Referring now to FIG. 7, as the fifty cent piece passes between lamp 54 and photocell 52 the lamp 58 and photocell 56, pulses are generated. If AND gate 69 receives the two pulses, a pulse generator 73 is gated on to release ten pulses, representing a fifty cent count to a totalizer 83. The pulse from the photocell 52 causes a gate 71 to generate a negative pulse to inhibit AND gate 74.
On the other hand a quarter Q will generate a pulse from photocell 56 and will turn on AND gate 74 in the absence of a signal from the photocell 52. The gate 74 will turn on a pulse generator 75 which will release a train of five pulses equivalent to twenty-five cents.
Likewise a coin tumbling past the light beam from the lamp 66 to photocell 68 will turn on a gate 77a which triggers a pulse generator 77 to release two pulses for a count of ten cents. A coin interrupting the light from the lamp 64 to the photocell 65 will gate on pulse generator 79 through a gate 79a to pass a single pulse to the totalizer 83.
When an appropriate number of counts are made by the totalizer 83 a signal is sent to an optional visual display 84 and/or the control means 81 actuating the barrier gate G.
For simplicity each pulse has been represented as a value of five cents. It will be understood however that a greater number of pulses can be employed to represent a particular numerical value by the use of an appropriate count down circuit.
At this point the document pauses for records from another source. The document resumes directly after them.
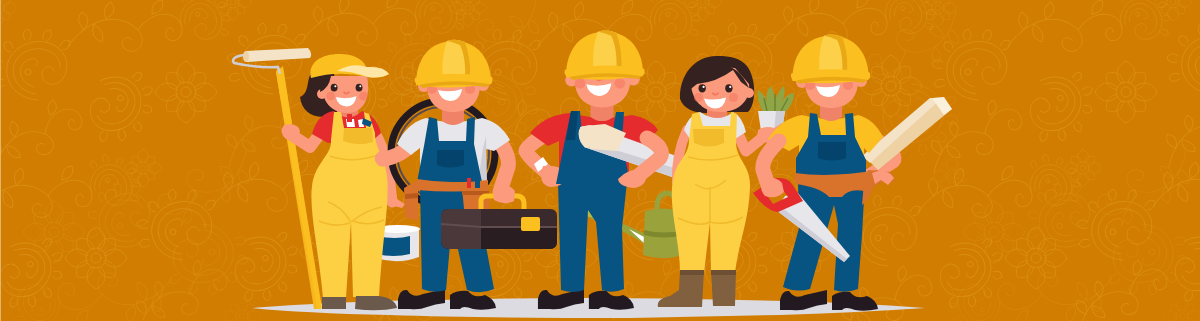
<!DOCTYPE html>
<html lang="en">
<head>
<meta charset="utf-8">
<title>Building and garden crew banner</title>
<style>
:root{
  --orange:#d17d02; --lace:#de9a22; --lace-dark:#c27303;
  --skin:#fb9a7c; --skin-shade:#f08267; --blush:#f4775f;
  --helmet:#fbbf1f; --helmet-light:#fdd04a; --helmet-shade:#eaa914;
  --overall:#fdd043; --overall-shade:#f1bb2c;
  --blue:#075381; --blue-dark:#04436b;
  --red:#e52b2d; --white:#fff; --shirt:#e7e6ea; --shirt-shade:#cfced6;
  --hair:#35211f; --black:#221a20; --box:#3a2a2e; --box-dark:#2a1d22;
  --belt:#d9722a; --belt-dark:#b95a1d; --cream:#f4e3c6; --wood:#eed2a4;
  --green:#9aa23c; --green-dark:#7f882c; --leaf:#8fa546; --boot:#80603f; --ground:#dcdbe1;
}
html,body{margin:0;height:100%;overflow:hidden;background:var(--orange)}
.banner{display:block;width:1200px;height:321px}
.lace{fill:none;stroke:var(--lace);stroke-width:1;stroke-linecap:round;opacity:.6}
.lace-soft{opacity:.35}
.skin{fill:var(--skin)} .skin-shade{fill:var(--skin-shade)}
.arm{fill:none;stroke:var(--skin);stroke-width:15;stroke-linecap:round;stroke-linejoin:round}
.blue{fill:var(--blue)} .blue-dark{fill:var(--blue-dark)}
.overall{fill:var(--overall)} .overall-shade{fill:var(--overall-shade)}
.red{fill:var(--red)} .white{fill:var(--white)} .shirt{fill:var(--shirt)} .shirt-shade{fill:var(--shirt-shade)}
.hair{fill:var(--hair)} .black{fill:var(--black)}
.belt{fill:var(--belt)} .belt-dark{fill:var(--belt-dark)}
.seam{fill:none;stroke:var(--overall-shade);stroke-width:1.5}
</style>
</head>
<body>
<svg class="banner" viewBox="0 0 1200 321" role="img" aria-label="Five smiling workers with painting, building and gardening tools">
<defs>
  <g id="paisley">
    <path d="M0 40C-34 38-42 0-16-14C8-27 34-10 28 12C24 28 4 28 4 14C4 6 14 4 16 11"/>
    <path d="M-2 34C-28 30-32 2-13-8C4-17 24-6 22 8"/>
    <path d="M-4 27C-20 22-22 6-10 0C-2-4 2 2-2 6M-28-8q-9-3-5-10q8-1 8 6M-13-20q-5-8 3-11q6 5 1 11M5-21q-1-9 7-9q4 7-3 11M22-14q3-8 10-5q1 8-7 9M-36 8q-9 2-10-5q6-6 11-1M-33 25q-8 5-11-1q3-7 10-4"/>
    <circle cx="-10" cy="12" r="3"/>
  </g>
  <g id="blossom">
    <circle r="5"/><circle r="10"/>
    <path id="petals" d="M-5-9C-14-20-6-28 0-31C6-28 14-20 5-9M9-5C20-14 28-6 31 0C28 6 20 14 9 5M5 9C14 20 6 28 0 31C-6 28-14 20-5 9M-9 5C-20 14-28 6-31 0C-28-6-20-14-9-5"/>
    <use href="#petals" transform="rotate(45) scale(.85)"/>
  </g>
  <g id="scroll">
    <path d="M-60 18C-38-12-8-16 10 2C22 16 6 30-4 20C-10 12 0 6 4 12M10 2C26-22 54-16 54 2C54 16 36 16 38 4C39-2 46-1 45 4"/>
    <path d="M-44 2q-10-10-2-18q11 6 2 18M-22-9q-5-12 5-17q8 10-5 17M24-14q-1-13 10-14q4 12-10 14M-34-4q12 8 8 18q-13-4-8-18"/>
  </g>
  <g id="lace-tile">
    <use href="#paisley" transform="translate(48 66)"/>
    <use href="#scroll" transform="translate(138 34)"/>
    <use href="#blossom" transform="translate(196 98)"/>
    <use href="#paisley" transform="translate(128 118) rotate(150) scale(.9)"/>
    <use href="#scroll" transform="translate(46 142) rotate(-25) scale(.9)"/>
    <use href="#paisley" transform="translate(218 24) rotate(70) scale(.7)"/>
    <use href="#blossom" transform="translate(8 14) scale(.6)"/>
  </g>
  <g id="helmet">
    <path d="M-37 34C-37 6-22-10 1-10C25-10 38 8 38 32Q0 40-37 34Z" fill="var(--helmet)"/>
    <path d="M-10 30C-12 10-9-2-6-10Q2-13 12-9C16 2 18 14 17 30Z" fill="var(--helmet-light)"/>
    <path d="M-6-10Q2-13 12-9C16 2 18 14 17 30L12 30C13 14 11 2 7-6Q0-9-6-10Z" fill="var(--helmet-shade)"/>
    <path d="M-38 27Q0 19 39 26Q41 33 35 34Q0 28-32 35Q-40 33-38 27Z" fill="var(--helmet)"/>
    <path d="M-34 34Q0 27 37 33L33 36Q0 31-30 37Z" fill="var(--helmet-shade)"/>
  </g>
  <g id="features">
    <ellipse cx="-15" cy="-4" rx="4" ry="4.5" class="hair"/><ellipse cx="14" cy="-4" rx="4" ry="4.5" class="hair"/>
    <circle cx="-13.5" cy="-5.5" r="1.2" class="white"/><circle cx="15.5" cy="-5.5" r="1.2" class="white"/>
    <circle cx="-19" cy="6" r="5" fill="var(--blush)" opacity=".55"/><circle cx="19" cy="6" r="5" fill="var(--blush)" opacity=".55"/>
    <path d="M-4 1Q-1 5 3 1" fill="none" stroke="var(--blush)" stroke-width="2"/>
    <path d="M-13 7Q-1 10 11 6Q9 18-1 18Q-11 17-13 7Z" class="white"/>
  </g>
  <g id="man-head">
    <path d="M-11 14H11V38Q0 46-11 38Z" class="skin-shade"/>
    <path d="M-31-14H33L29 6H-27Z" class="hair"/>
    <circle cx="-29" cy="3" r="6" class="skin"/><circle cx="30" cy="2" r="6" class="skin"/>
    <path d="M-26-14H27V2C27 20 15 29 0 29S-26 20-26 2Z" class="skin"/>
    <path d="M-26-14H27L26-8Q0-14-25-7Z" class="skin-shade"/>
    <use href="#features" x="-2"/>
    <path d="M-24-10l14 0M8-10l14 0" stroke="var(--hair)" stroke-width="2.5"/>
  </g>
  <g id="work-shoes">
    <path d="M-47 22V12Q-45 2-38 3Q-32 12-22 7L0 2V16Q-10 17-18 20Q-25 23-35 22Z" class="black"/>
    <path d="M5 22V8Q12 3 23 4Q29 12 40 8Q50 12 51 21Q38 24 28 22Q18 18 15 22Z" class="black"/>
  </g>
</defs>

<rect width="1200" height="321" fill="var(--orange)"/>
<g class="lace">
  <use href="#lace-tile" x="-10" y="-6"/><use href="#lace-tile" x="225" y="-12"/><use href="#lace-tile" x="460" y="-6"/><use href="#lace-tile" x="695" y="-12"/><use href="#lace-tile" x="930" y="-6"/><use href="#lace-tile" x="1165" y="-12"/>
  <use href="#lace-tile" x="-100" y="160"/><use href="#lace-tile" x="135" y="154"/><use href="#lace-tile" x="370" y="160"/><use href="#lace-tile" x="605" y="154"/><use href="#lace-tile" x="840" y="160"/><use href="#lace-tile" x="1075" y="154"/>
</g>
<g class="lace lace-soft">
  <use href="#lace-tile" transform="translate(250 330) rotate(180)"/><use href="#lace-tile" transform="translate(1190 330) rotate(180)"/><use href="#lace-tile" transform="translate(960 190) rotate(180)"/><use href="#lace-tile" transform="translate(540 180) rotate(180)"/>
</g>
<rect width="1" height="321" fill="#e5b46a"/>
<path id="ground" d="M252 308Q340 301 440 300Q590 296 740 300Q850 302 925 308Q850 313 780 315L630 318Q480 318 390 315Q300 313 252 308Z" fill="var(--ground)"/>

<g id="paint-bucket">
  <path d="M376 228H419V257Q398 265 376 258Z" class="shirt"/>
  <ellipse cx="398" cy="229" rx="22" ry="4" class="white"/>
  <path d="M376 236Q396 240 410 236V254Q394 258 376 254Z" class="blue"/>
</g>

<g id="painter">
  <path d="M283 66L276 72L314 309H321Z" fill="#f6b61c"/>
  <path d="M276 72Q277 67 283 69L322 308L317 309Z" fill="var(--helmet)"/>
  <path d="M244 55Q230 57 234 63Q256 68 278 67L280 74" fill="none" stroke="var(--shirt-shade)" stroke-width="2.5"/>
  <path d="M246 51L308 48Q313 53 310 58L247 62Q241 57 246 51Z" fill="var(--cream)"/>
  <ellipse cx="246" cy="56.5" rx="3" ry="5.5" fill="var(--wood)"/>
  <path d="M316 70C304 74 312 92 300 97C302 116 322 122 337 112L334 74Z" class="hair"/>
  <path class="arm" d="M322 131L310 147L290 134" style="stroke-width:12"/>
  <path d="M372 128Q386 150 389 176L392 202" class="arm" style="stroke-width:11"/>
  <path d="M389 194L405 204L402 208L387 204Z" class="skin"/>
  <path d="M337 104H358V122H337Z" class="skin-shade"/>
  <path d="M334 111Q348 124 362 111Q376 115 381 133L370 143H328L312 134Q318 113 334 111Z" class="red"/>
  <path d="M334 112L341 112L344 128H366L364 112L369 114L375 133C375 150 385 156 387 176C390 202 382 242 379 297H353L351 222L346 298H323C319 252 309 212 312 186C315 162 332 156 331 140Z" class="overall"/>
  <path d="M344 128h28l1 14q-16 5-30-1z" class="overall-shade"/>
  <path d="M346 119h8l1 8h-8zM358 120l5-1 1 8h-5z" class="white"/>
  <path d="M347 114h5v8h-5z" class="red"/><path d="M363 118l9 4-2 5-8-3z" class="blue"/>
  <path d="M330 156Q352 164 378 155M351 222Q341 206 328 202M351 222Q366 210 382 207M319 221Q335 228 350 223M353 221Q368 227 384 220" class="seam"/>
  <path d="M322 297H346V309H322ZM356 296H379Q395 298 397 308Q378 312 355 309Z" fill="#6b5a4c"/>
  <path d="M323 76H367C371 98 364 113 347 113C329 113 319 98 323 76Z" class="skin"/>
  <circle cx="322" cy="94" r="5" class="skin"/>
  <use href="#features" transform="translate(347 91) scale(.86)"/>
  <path d="M321 76H331Q329 88 320 92Z" class="hair"/>
  <path d="M311 78C307 61 324 53 342 54C357 55 364 61 366 67Q382 66 389 74Q382 79 368 77Q339 70 311 78Z" fill="var(--helmet)"/>
  <path d="M337 71Q352 62 367 67Q384 66 389 74Q380 79 368 77Q352 71 337 71Z" fill="#fde6a6"/>
  <path d="M284 125Q298 122 300 131Q299 140 286 139Q278 132 284 125Z" class="skin"/>
</g>

<g id="electrician">
  <circle cx="443" cy="153" r="52" fill="none" stroke="var(--black)" stroke-width="7"/>
  <circle cx="443" cy="153" r="46" fill="none" stroke="#594a4f" stroke-width="2"/>
  <use href="#work-shoes" transform="translate(445 287)"/>
  <path d="M420 186H486L480 214L494 289Q480 295 467 290L452 222L446 290Q434 294 422 289Z" class="blue"/>
  <path class="arm" d="M410 145Q401 156 384 159"/>
  <path d="M380 151Q394 149 398 158Q394 168 379 166Q370 158 380 151Z" class="skin"/>
  <path class="arm" d="M500 142Q512 160 507 170L500 192"/>
  <path d="M426 118Q452 126 482 118Q500 122 510 140L494 151L483 148V182H420V148L411 155L397 144Q407 123 426 118Z" class="shirt"/>
  <path d="M483 148L486 136L487 182H478Z" class="shirt-shade"/>
  <path d="M429 117L437 119L439 141H466L467 119L475 117L474 144L482 182H417L424 146Z" class="blue"/>
  <path d="M437 150h27v15q-14 5-27 0z" class="blue-dark"/>
  <path d="M417 179Q452 185 488 180V190Q452 193 417 190Z" class="belt"/>
  <path d="M404 188L418 180V221L405 217ZM462 187H489V211Q474 217 464 209Z" class="belt"/>
  <path d="M405 194l13-1v5l-13 1zM462 191h27v4h-27z" class="belt-dark"/>
  <path d="M467 178h4v10h-4z" class="red"/><path d="M475 178h5v10h-5z" class="blue"/>
  <use href="#man-head" transform="translate(453 83)"/>
  <use href="#helmet" transform="translate(453 51)"/>
</g>

<g id="watering-can-spout">
  <path d="M604 215L650 236V247L600 218Z" fill="var(--green)"/>
  <path d="M629 229L646 238V245Z" class="white"/>
  <path d="M585 211Q594 203 608 206Q609 216 598 221Q587 219 585 211Z" fill="var(--green)"/>
  <ellipse cx="597" cy="211" rx="12" ry="5" transform="rotate(-18 597 211)" fill="#b9b648"/>
</g>

<g id="foreman">
  <use href="#work-shoes" transform="translate(584 287) scale(.98 1)"/>
  <path d="M558 182H627L622 228L624 289Q612 294 602 290L596 222L588 210L584 290Q573 294 561 290Z" class="blue"/>
  <path class="arm" d="M543 136Q526 147 526 151Q528 157 549 174"/>
  <path d="M534 164L543 157L548 164L538 172Z" class="white"/>
  <path d="M543 166Q560 164 568 174Q565 187 550 187Q537 184 543 166Z" class="skin"/>
  <path d="M571 113Q602 122 632 115Q650 118 658 130L643 145L629 143V180H559V141L548 146L530 133Q546 114 571 113Z" class="red"/>
  <path d="M571 111L580 111L582 136H612L616 112L624 112L622 140L630 184H556L565 140Z" class="blue"/>
  <path d="M566 140L571 111H578L575 140Z" class="blue-dark"/>
  <path d="M580 127L590 125L679 157L672 177L584 147Z" class="shirt"/>
  <path d="M584 147L672 177L674 168L586 141Z" class="shirt-shade"/>
  <ellipse cx="585" cy="137" rx="6" ry="11" transform="rotate(-15 585 137)" fill="var(--cream)"/>
  <path d="M585 126L605 124L626 133L617 151L590 149Z" fill="var(--cream)"/>
  <path class="arm" d="M647 138Q666 148 660 158L638 176"/>
  <path d="M624 174Q636 166 646 173Q648 185 635 188Q619 187 618 179Z" class="skin"/>
  <use href="#man-head" transform="translate(602 77) scale(1.05)"/>
  <use href="#helmet" transform="translate(604 42) scale(1.03)"/>
</g>

<g id="toolbox">
  <path d="M481 209V200Q482 196 487 196H518Q524 197 524 203V210" fill="none" stroke="var(--helmet)" stroke-width="5"/>
  <path d="M447 209H550Q557 209 557 216V243Q556 249 549 249H449Q441 248 441 241V216Q441 210 447 209Z" fill="var(--box)"/>
  <path d="M441 226H557V243Q556 249 549 249H449Q441 248 441 241Z" fill="var(--box-dark)"/>
  <path d="M449 209H481V249H449Q441 248 441 241V216Q441 210 449 209Z" fill="#4b383b"/>
  <path d="M441 224L481 227H557" fill="none" stroke="#624d4e" stroke-width="2"/>
  <rect x="521" y="217" width="19" height="14" rx="2" fill="var(--helmet)"/>
  <path d="M493 189Q507 181 515 191L514 201Q504 206 494 200Z" class="skin"/>
</g>

<g id="gardener">
  <path d="M657 210Q656 194 668 193Q677 195 678 213" fill="none" stroke="var(--green)" stroke-width="5"/>
  <path d="M645 211Q664 206 682 211L685 254Q664 262 643 255Z" fill="var(--green)"/>
  <path d="M644 230q20 5 40 0v5q-20 5-40 0z" fill="var(--green-dark)"/>
  <path d="M718 56C695 55 679 75 680 99C685 112 701 115 716 112H748C757 103 756 78 747 66C740 58 730 56 718 56Z" class="hair"/>
  <path class="arm" d="M736 129Q742 143 746 151L768 133" style="stroke-width:11"/>
  <path class="arm" d="M687 130Q676 154 677 182" style="stroke-width:10"/>
  <path d="M707 102H727V122H707Z" class="skin-shade"/>
  <path d="M700 112Q718 124 733 112Q742 116 746 132L735 139H690L684 130Q688 116 700 112Z" class="shirt"/>
  <path d="M692 114L699 112L703 126H730L731 112L737 114L736 144C737 160 751 166 750 187C749 221 739 240 735 273H711L710 222L704 273H680C680 240 668 207 673 180C676 160 689 157 689 140Z" class="overall"/>
  <path d="M693 129h31v14q-15 7-30 0z" class="overall-shade"/>
  <path d="M688 157Q712 164 738 155M695 184Q710 195 726 180M710 222Q700 228 678 218M710 222Q727 226 743 217M710 187V222" class="seam"/>
  <path d="M680 270H704L702 307H658Q656 299 670 296L679 290ZM711 270H736L735 306H713Z" fill="var(--boot)"/>
  <path d="M680 270h24v5h-24zM711 270h25v5h-25z" fill="#6d5034"/>
  <path d="M691 80Q708 65 735 68L749 84C751 102 737 112 720 112C702 112 690 99 691 80Z" class="skin"/>
  <circle cx="749" cy="93" r="5" class="skin"/>
  <path d="M687 92Q688 69 714 66Q737 61 749 88L741 82L733 70Q717 82 697 84Z" class="hair"/>
  <use href="#features" transform="translate(716 92) scale(.92)"/>
  <path d="M763 112Q756 98 758 90Q764 94 767 101Q765 91 771 86Q774 92 775 101Q779 89 784 86Q786 94 782 102Q787 93 794 93Q794 105 784 113Z" fill="var(--leaf)"/>
  <path d="M767 111L764 98M775 111V94M781 111L788 98" stroke="#6c8532" stroke-width="1.5"/>
  <path d="M758 111H785L782 131H761Z" class="shirt"/><path d="M776 111H785L782 131H774Z" class="shirt-shade"/>
  <path d="M758 130Q766 125 774 128L782 123Q789 125 785 133L773 141Q764 145 757 139Z" class="skin"/>
</g>

<g id="carpenter">
  <use href="#work-shoes" transform="translate(827 288)"/>
  <path d="M798 180H865L862 235L858 289Q845 294 834 290L838 224L834 205L810 289Q796 293 783 287L799 228Z" class="blue"/>
  <path class="arm" d="M876 140Q898 155 893 161L868 177"/>
  <path d="M866 158L932 98L952 109L878 170Z" fill="var(--wood)"/>
  <path d="M862 156L930 98L942 98L870 163Z" fill="var(--cream)"/>
  <path d="M932 98L944 97L952 109L944 115Z" fill="#fbf0dc"/>
  <path d="M802 115Q832 123 858 115Q874 119 883 137L869 153L864 148V172H799V145L789 151L768 139Q782 118 802 115Z" fill="var(--helmet)"/>
  <path d="M810 113L817 114L821 135H846L845 114L853 113L855 137L866 160V184H796V158L808 137Z" class="blue"/>
  <path d="M818 142h28v16q-14 5-28 0z" class="blue-dark"/>
  <path d="M795 173Q830 178 878 170V181Q872 187 864 191Q849 188 842 197H829Q820 187 795 184Z" class="belt"/>
  <path d="M868 170L891 172L895 182L886 180L874 186Q868 201 862 205L864 182Z" class="belt"/>
  <path d="M872 173Q886 166 894 178L888 185L881 180L875 184Z" class="skin"/>
  <path class="arm" d="M779 141Q761 158 763 170L768 185"/>
  <path d="M785 196L798 193L850 256L844 262L776 210Z" class="shirt"/>
  <path d="M776 210L844 262L847 259L780 206Z" class="shirt-shade"/>
  <path d="M753 193L776 178Q788 177 792 184L803 201L778 212Q766 211 753 193ZM766 194L773 204L788 197L781 187Z" class="red" fill-rule="evenodd"/>
  <path d="M763 180Q775 175 782 183L784 192Q776 200 765 196Q758 188 763 180Z" class="skin"/>
  <use href="#man-head" transform="translate(831 79)"/>
  <use href="#helmet" transform="translate(830 46) scale(1.02)"/>
</g>
</svg>
</body>
</html>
Pennies drop out in opening 72a. While no provision has been shown in the drawing for counting of the pennies, it would be understood that a photocell and lamp may be provided to count them. In this case, each count would provide a pulse to the totalizer and the pulse generators 73, 75, 77 and 79 would be arranged to provide N equal to five pulses and the totalizer arranged to provide a corresponding total. Since pennies tend to fly a deflector 72' is provided extending behind the opening 72a to prevent pennies from passing in front of photocell 65.
There has been disclosed heretofore the best embodiment of the invention presently contemplated. However, it is to be understood that various changes and modifications may be made thereto without departing from the spirit of the invention.